BEGIN Supplied information

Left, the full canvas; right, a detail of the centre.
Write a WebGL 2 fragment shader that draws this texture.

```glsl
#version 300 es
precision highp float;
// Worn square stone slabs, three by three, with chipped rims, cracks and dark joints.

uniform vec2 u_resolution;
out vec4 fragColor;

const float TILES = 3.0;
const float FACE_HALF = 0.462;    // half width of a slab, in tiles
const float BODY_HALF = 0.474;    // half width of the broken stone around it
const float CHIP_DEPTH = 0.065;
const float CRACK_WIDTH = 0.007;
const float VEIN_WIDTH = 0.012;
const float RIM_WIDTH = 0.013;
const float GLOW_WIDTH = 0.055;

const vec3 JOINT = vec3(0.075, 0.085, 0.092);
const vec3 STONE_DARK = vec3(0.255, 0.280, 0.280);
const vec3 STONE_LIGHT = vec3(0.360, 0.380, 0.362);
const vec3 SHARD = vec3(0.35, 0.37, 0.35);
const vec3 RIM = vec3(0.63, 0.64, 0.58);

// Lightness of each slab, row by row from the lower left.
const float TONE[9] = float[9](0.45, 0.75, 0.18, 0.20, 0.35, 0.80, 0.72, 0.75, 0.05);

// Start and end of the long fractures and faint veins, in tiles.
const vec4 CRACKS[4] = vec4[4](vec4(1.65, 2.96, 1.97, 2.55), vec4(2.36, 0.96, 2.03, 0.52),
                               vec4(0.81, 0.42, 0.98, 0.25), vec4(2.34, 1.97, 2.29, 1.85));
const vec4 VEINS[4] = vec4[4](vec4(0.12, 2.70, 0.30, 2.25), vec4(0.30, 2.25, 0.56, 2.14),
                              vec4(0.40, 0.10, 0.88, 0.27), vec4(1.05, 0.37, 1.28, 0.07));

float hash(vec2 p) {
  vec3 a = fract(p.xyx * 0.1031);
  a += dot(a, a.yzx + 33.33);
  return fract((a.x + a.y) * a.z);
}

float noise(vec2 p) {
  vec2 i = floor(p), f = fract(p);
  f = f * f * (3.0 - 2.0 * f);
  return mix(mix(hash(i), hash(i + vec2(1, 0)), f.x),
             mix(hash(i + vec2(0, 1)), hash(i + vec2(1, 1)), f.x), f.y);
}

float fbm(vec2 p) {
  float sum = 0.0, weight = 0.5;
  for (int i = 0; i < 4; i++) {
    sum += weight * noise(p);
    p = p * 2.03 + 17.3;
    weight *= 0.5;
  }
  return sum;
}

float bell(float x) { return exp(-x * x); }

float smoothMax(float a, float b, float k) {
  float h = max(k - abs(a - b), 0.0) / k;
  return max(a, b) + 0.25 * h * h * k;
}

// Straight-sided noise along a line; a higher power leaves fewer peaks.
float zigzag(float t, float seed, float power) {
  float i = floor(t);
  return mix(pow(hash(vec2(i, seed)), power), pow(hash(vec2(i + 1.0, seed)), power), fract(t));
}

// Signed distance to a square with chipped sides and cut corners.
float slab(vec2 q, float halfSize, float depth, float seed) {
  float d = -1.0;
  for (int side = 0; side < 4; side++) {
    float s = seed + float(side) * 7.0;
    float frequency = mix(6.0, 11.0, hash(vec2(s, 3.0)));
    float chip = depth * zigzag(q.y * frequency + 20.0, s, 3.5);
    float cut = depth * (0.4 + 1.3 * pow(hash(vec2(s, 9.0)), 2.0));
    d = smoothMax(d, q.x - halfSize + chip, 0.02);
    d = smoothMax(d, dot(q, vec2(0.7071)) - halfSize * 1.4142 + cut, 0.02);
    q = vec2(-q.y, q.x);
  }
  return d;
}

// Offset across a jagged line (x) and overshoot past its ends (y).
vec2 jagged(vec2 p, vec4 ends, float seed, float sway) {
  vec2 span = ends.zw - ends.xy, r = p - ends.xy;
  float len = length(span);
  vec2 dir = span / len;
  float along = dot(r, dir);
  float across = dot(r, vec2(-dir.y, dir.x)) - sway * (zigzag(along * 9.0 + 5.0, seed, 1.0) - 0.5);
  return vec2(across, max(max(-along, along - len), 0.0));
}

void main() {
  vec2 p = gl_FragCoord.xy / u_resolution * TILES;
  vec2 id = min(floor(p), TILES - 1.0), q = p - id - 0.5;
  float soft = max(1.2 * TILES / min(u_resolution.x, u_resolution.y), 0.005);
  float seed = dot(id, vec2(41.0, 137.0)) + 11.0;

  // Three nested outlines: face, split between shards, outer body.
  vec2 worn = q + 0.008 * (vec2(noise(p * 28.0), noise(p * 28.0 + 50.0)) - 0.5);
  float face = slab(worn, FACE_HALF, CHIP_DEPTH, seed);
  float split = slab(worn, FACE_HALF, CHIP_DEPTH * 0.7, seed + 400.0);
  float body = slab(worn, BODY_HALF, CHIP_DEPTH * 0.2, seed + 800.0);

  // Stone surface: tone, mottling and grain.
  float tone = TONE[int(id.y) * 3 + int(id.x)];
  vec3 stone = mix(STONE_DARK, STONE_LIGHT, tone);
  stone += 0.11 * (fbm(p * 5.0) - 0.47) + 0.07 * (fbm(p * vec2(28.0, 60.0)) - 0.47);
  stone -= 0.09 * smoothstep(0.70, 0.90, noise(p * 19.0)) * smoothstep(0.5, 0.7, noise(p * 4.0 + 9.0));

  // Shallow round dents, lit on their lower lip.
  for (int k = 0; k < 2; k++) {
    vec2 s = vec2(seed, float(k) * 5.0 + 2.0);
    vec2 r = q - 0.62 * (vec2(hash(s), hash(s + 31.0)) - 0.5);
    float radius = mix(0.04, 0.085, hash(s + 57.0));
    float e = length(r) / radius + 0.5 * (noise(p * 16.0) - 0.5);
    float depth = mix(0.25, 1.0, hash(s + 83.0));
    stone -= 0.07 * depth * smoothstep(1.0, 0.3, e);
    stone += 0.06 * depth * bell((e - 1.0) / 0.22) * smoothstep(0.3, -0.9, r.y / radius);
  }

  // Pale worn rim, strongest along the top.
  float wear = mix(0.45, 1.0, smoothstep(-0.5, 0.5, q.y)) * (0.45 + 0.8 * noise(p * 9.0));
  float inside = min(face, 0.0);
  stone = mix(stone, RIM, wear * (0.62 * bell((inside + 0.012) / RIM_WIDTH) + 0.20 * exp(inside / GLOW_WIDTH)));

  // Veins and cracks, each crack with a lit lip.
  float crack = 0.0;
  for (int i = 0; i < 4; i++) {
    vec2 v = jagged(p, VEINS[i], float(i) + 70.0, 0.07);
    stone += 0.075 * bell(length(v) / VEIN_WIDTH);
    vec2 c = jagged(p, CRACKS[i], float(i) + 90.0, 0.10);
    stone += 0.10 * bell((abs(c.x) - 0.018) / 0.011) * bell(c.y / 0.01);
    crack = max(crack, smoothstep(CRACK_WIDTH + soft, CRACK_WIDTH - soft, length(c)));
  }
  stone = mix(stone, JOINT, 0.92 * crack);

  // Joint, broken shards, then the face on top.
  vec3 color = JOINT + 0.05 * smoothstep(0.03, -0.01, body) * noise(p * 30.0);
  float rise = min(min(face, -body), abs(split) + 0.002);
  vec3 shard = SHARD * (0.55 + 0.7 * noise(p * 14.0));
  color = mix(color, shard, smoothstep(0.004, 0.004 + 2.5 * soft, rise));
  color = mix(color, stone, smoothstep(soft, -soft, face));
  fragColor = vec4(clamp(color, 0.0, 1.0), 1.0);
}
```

END Supplied information

*Action item:* For each line above that includes the word "length", make a copy of that line.

*Result for this task:*
  float len = length(span);
    float e = length(r) / radius + 0.5 * (noise(p * 16.0) - 0.5);
    stone += 0.075 * bell(length(v) / VEIN_WIDTH);
    crack = max(crack, smoothstep(CRACK_WIDTH + soft, CRACK_WIDTH - soft, length(c)));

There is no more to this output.